Idaho Sen. Mike Crapo and Washington Sen. Maria Cantwell say a federal agency has been delaying for nearly a year its approval of a new American Viticulture Area taking in the wine-grape growing and production area in the Lewis-Clark Valley, including parts of four north-central Idaho counties and three counties in eastern Washington. With this year’s cut-off for bottling the wine approaching, Crapo, a Republican, and Cantwell, a Democrat, have written a letter to the agency strongly urging approval of the new AVA area by April 20, to avoid a “major setback for economic development in the region.”
Past designations of new viticulture areas have taken seven months to process, the two senators said, but the Lewis-Clark Valley’s petition has been sitting at the Treasury Department’s Alcohol and Tobacco Tax and Trade Bureau for 358 days.
The counties affected are parts of Nez Perce, Clearwater, Latah and Lewis County in Idaho and Asotin, Garfield and Whitman County in Washington.
The Lewis-Clark Valley Wine Alliance, a group of wine grape growers, wineries, and economic development and tourism organizations, has worked since 2009 with community stakeholders and federal agency to get the designation for the area, the two senators said.

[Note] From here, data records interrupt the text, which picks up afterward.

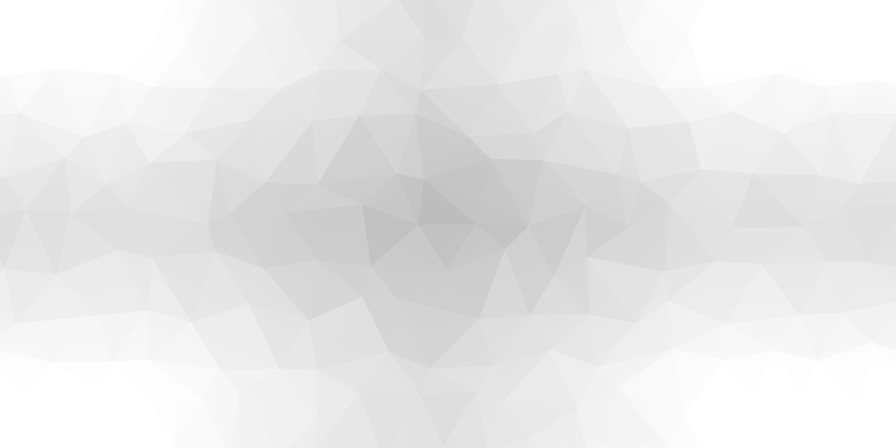
This background is drawn by a Shadertoy shader. Its source:

```glsl
const vec2 CELL = vec2(0.122, 0.103);   // mesh spacing, in canvas heights
const vec2 CENTER = vec2(0.965, 0.505); // darkest point
const vec2 REACH = vec2(0.62, 0.35);    // half widths of the two bands
const float BAND_DEPTH = 0.13;
const float JITTER = 0.62;
const float FACET_CONTRAST = 0.16;
const float FACET_FLATNESS = 0.8;

vec2 hash22(vec2 p) {
    vec3 q = fract(p.xyx * vec3(0.1031, 0.1030, 0.0973));
    q += dot(q, q.yzx + 33.33);
    return fract((q.xx + q.yz) * q.zy);
}

// Two crossing bands, each fading linearly from its axis
float bandShade(vec2 p) {
    vec2 bands = max(1.0 - abs(p - CENTER) / REACH, 0.0);
    return BAND_DEPTH * (bands.x + bands.y);
}

// Staggered grid point with random displacement
vec2 meshVertex(vec2 id) {
    vec2 stagger = vec2(0.5 * mod(id.y, 2.0), 0.0);
    vec2 offset = JITTER * (hash22(id + 41.0) - 0.5);
    return (id + stagger + offset) * CELL;
}

// Signed distance to the line a-b, negative on its left
float edgeDistance(vec2 p, vec2 a, vec2 b) {
    vec2 e = b - a;
    return dot(p - a, vec2(e.y, -e.x)) / length(e);
}

// Shade times coverage, and coverage, of one counterclockwise facet
vec2 facet(vec2 p, vec2 a, vec2 b, vec2 c, vec2 seed, float pixel) {
    float d = max(edgeDistance(p, a, b),
              max(edgeDistance(p, b, c), edgeDistance(p, c, a)));
    float coverage = clamp(0.5 - d / pixel, 0.0, 1.0);
    float variation = 1.0 + FACET_CONTRAST * (hash22(seed).x - 0.5);
    float flatShade = bandShade((a + b + c) / 3.0);
    float shade = mix(bandShade(p), flatShade, FACET_FLATNESS) * variation;
    return vec2(shade, 1.0) * coverage;
}

// Quad split in two along its shorter diagonal
vec2 meshCell(vec2 p, vec2 id, float pixel) {
    vec2 a = meshVertex(id);
    vec2 b = meshVertex(id + vec2(1.0, 0.0));
    vec2 c = meshVertex(id + vec2(1.0, 1.0));
    vec2 d = meshVertex(id + vec2(0.0, 1.0));
    vec2 seedA = id + 7.3;
    vec2 seedB = id + 91.7;
    if (distance(a, c) < distance(b, d)) {
        return facet(p, a, b, c, seedA, pixel) + facet(p, a, c, d, seedB, pixel);
    }
    return facet(p, a, b, d, seedA, pixel) + facet(p, b, c, d, seedB, pixel);
}

void mainImage(out vec4 fragColor, in vec2 fragCoord) {
    float pixel = 1.0 / iResolution.y;
    vec2 p = fragCoord * pixel;
    vec2 home = floor(p / CELL);

    // Blend the facets around this point; smooth shade fills any gap
    vec2 total = vec2(bandShade(p), 1.0) * 0.001;
    for (int y = -1; y <= 1; y++) {
        for (int x = -2; x <= 1; x++) {
            total += meshCell(p, home + vec2(x, y), pixel);
        }
    }
    fragColor = vec4(vec3(1.0 - total.x / total.y), 1.0);
}
```
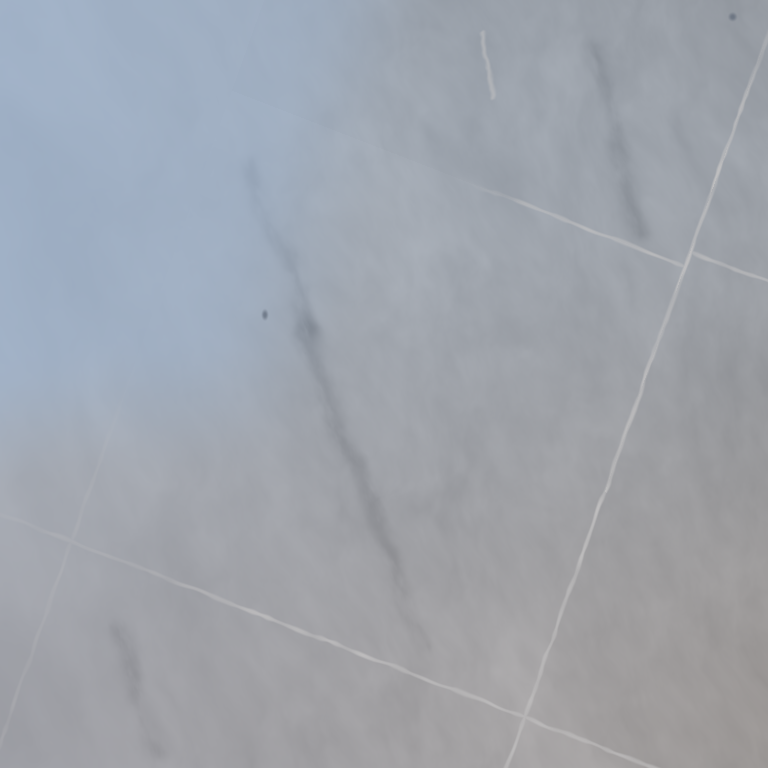
Write a Shadertoy shader that draws this texture.

```glsl
// Weathered grey stone floor: large slanted square tiles, pale thin joints and a soft blue sheen.

// Tile grid: one joint crossing and the two tile edges leaving it
const vec2 GRID_ORIGIN = vec2(0.683, 0.066);
const vec2 TILE_ACROSS = vec2(0.590, -0.229);
const vec2 TILE_UP     = vec2(0.209, 0.587);
const float TILE_SIZE   = 0.628;
const float ROW_SLIP    = 0.033;   // misalignment of the right-hand tiles
const float JOINT_WIDTH = 0.0030;
const float TILE_SHADE  = 0.012;

// Colours
const vec3 STONE_LOW_LEFT  = vec3(0.640, 0.645, 0.670);
const vec3 STONE_LOW_RIGHT = vec3(0.628, 0.612, 0.605);
const vec3 STONE_TOP_LEFT  = vec3(0.625, 0.665, 0.715);
const vec3 STONE_TOP_RIGHT = vec3(0.612, 0.632, 0.660);
const vec3 SHEEN_BLUE      = vec3(0.625, 0.700, 0.795);
const vec3 JOINT_PALE      = vec3(0.770, 0.765, 0.765);
const vec3 SPECK_DARK      = vec3(0.350, 0.390, 0.450);

// Wear
const vec2 VEIN_AXIS = vec2(0.33, -0.944);
const float CLOUD_AMOUNT = 0.085;
const float GRAIN_AMOUNT = 0.050;
const float VEIN_AMOUNT  = 0.055;
const int VEIN_COUNT = 4;
const vec4 VEINS[VEIN_COUNT] = vec4[](   // start, end
    vec4(0.40, 0.57, 0.55, 0.16), vec4(0.78, 0.93, 0.83, 0.70),
    vec4(0.33, 0.78, 0.41, 0.57), vec4(0.16, 0.18, 0.20, 0.02));
const vec4 PALE_CRACK = vec4(0.625, 0.96, 0.640, 0.87);
const vec2 SPECK_A = vec2(0.345, 0.590);
const vec2 SPECK_B = vec2(0.954, 0.978);

float hash(vec2 p) {
    return fract(sin(dot(p, vec2(127.1, 311.7))) * 43758.5453);
}

float noise(vec2 p) {
    vec2 i = floor(p), f = fract(p);
    f = f * f * (3.0 - 2.0 * f);
    return mix(mix(hash(i), hash(i + vec2(1, 0)), f.x),
               mix(hash(i + vec2(0, 1)), hash(i + vec2(1, 1)), f.x), f.y);
}

float fbm(vec2 p) {
    float sum = 0.0, amp = 0.5;
    for (int i = 0; i < 5; i++) {
        sum += amp * noise(p);
        p = mat2(1.6, 1.2, -1.2, 1.6) * p + 7.3;
        amp *= 0.5;
    }
    return sum;
}

float segmentDistance(vec2 p, vec4 s) {
    vec2 d = s.zw - s.xy;
    return length(p - s.xy - d * clamp(dot(p - s.xy, d) / dot(d, d), 0.0, 1.0));
}

// Soft-cornered patch of reflected light in the upper left
float sheen(vec2 uv) {
    vec2 p = uv + 0.07 * (vec2(fbm(uv * 5.0), fbm(uv * 5.0 + 31.0)) - 0.5);
    float rightEdge = 0.37 + 0.24 * (p.y - 0.5);
    float side = 1.0 - smoothstep(rightEdge - 0.12, rightEdge + 0.09, p.x);
    float base = smoothstep(0.38, 0.58, p.y + 0.25 * max(0.15 - p.x, 0.0));
    return side * base;
}

// Pale joint line; dist is measured in canvas units
float joint(float dist, float along, float pixel) {
    float width = JOINT_WIDTH * (0.6 + 0.7 * noise(vec2(along * 60.0, 3.0)));
    float strength = 0.45 + 0.55 * noise(vec2(along * 28.0, 9.0));
    return strength * (1.0 - smoothstep(0.2 * width, width + pixel, dist));
}

void mainImage(out vec4 fragColor, in vec2 fragCoord) {
    vec2 uv = fragCoord / iResolution.xy;
    float pixel = 1.0 / iResolution.y;

    // Tile coordinates, with slightly uneven joints
    vec2 cell = inverse(mat2(TILE_ACROSS, TILE_UP)) * (uv - GRID_ORIGIN);
    cell.y -= ROW_SLIP * step(0.0, cell.x) * step(0.5, cell.y);
    vec2 wobble = 0.005 * vec2(noise(uv * 35.0), noise(uv * 35.0 + 50.0)) - 0.0025;
    vec2 edge = abs(cell + wobble - round(cell)) * TILE_SIZE;

    // Broad light across the floor
    vec3 col = mix(mix(STONE_LOW_LEFT, STONE_LOW_RIGHT, uv.x),
                   mix(STONE_TOP_LEFT, STONE_TOP_RIGHT, uv.x), smoothstep(0.0, 0.85, uv.y));
    float glow = sheen(uv);
    col = mix(col, SHEEN_BLUE, 0.75 * glow * mix(1.0, 0.65, uv.x * 2.0));
    col += TILE_SHADE * (hash(floor(cell)) - 0.5);

    // Clouds and grain drawn out along the vein direction
    vec2 q = vec2(dot(uv, vec2(-VEIN_AXIS.y, VEIN_AXIS.x)), dot(uv, VEIN_AXIS));
    float warp = fbm(uv * 6.0);
    float clouds = fbm(q * vec2(8.0, 4.0) + warp) - 0.48;
    float grain = fbm(q * vec2(48.0, 26.0) + 3.0 * warp) - 0.48;
    float clarity = mix(1.0, 0.45, glow) * smoothstep(-0.2, 0.6, uv.x);
    col += CLOUD_AMOUNT * clouds * mix(1.0, 0.6, glow) + GRAIN_AMOUNT * grain * clarity;

    // Broken dark veins and one pale crack
    vec2 bent = uv + 0.035 * (vec2(fbm(uv * 14.0), fbm(uv * 14.0 + 20.0)) - 0.48);
    float patches = smoothstep(0.30, 0.70, fbm(q * vec2(42.0, 18.0)));
    for (int i = 0; i < VEIN_COUNT; i++) {
        float d = segmentDistance(bent, VEINS[i]);
        col -= VEIN_AMOUNT * (0.25 + patches) * exp(-d * d / 0.00016) * mix(1.0, 0.5, glow);
    }
    float crack = 1.0 - smoothstep(0.0, 0.004 + pixel, segmentDistance(bent, PALE_CRACK));
    col = mix(col, JOINT_PALE, 0.5 * crack);

    // Joints, washed out toward the sheen and the left side
    float visible = smoothstep(-0.74, -0.46, uv.x - 1.7 * uv.y)
                  * mix(0.3, 1.0, smoothstep(0.12, 0.42, uv.x));
    float lines = max(joint(edge.x, cell.y, pixel), joint(edge.y, cell.x, pixel));
    col = mix(col, JOINT_PALE, 0.85 * visible * lines);

    // Small dark chips
    float chip = min(length((uv - SPECK_A) * vec2(1.3, 0.8)), length(uv - SPECK_B));
    col = mix(col, SPECK_DARK, 0.65 * (1.0 - smoothstep(0.001, 0.006 + pixel, chip)));

    fragColor = vec4(col, 1.0);
}
```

An AVA designation recognizes a wine-grape growing and production area that is distinguished for its unique geography and climate.
Moya Dolsby, executive director of the Idaho Wine Commission, said, "The proposed Lewis-Clark Valley AVA has a distinct terroir encompassing over 300,000 acres in which 81 acres are made up of vineyards. The potential economic impact of the AVA could provide a great boost to the local economy, in addition to shining a light on the high quality wines coming from this region.”
Washington State Wine Commission President Steve Warner said, “The Lewis-Clark Valley AVA will be Washington State’s 14th AVA and is important to the continued strong growth of the Washington State wine industry,” which he said contributes more than five billion dollars in economic impact to the state and supports more than 25,000 jobs.
The agency issued a proposed rule on the designation on April 13, 2015, and opened it up for public comment through June 15, 2015. It then opened a second comment period on a proposal to consider a modification regarding realignment of the neighboring Columbia Valley AVA. That second comment period closed Nov. 27, 2015; comments during both periods were overwhelmingly supportive, the two senators said.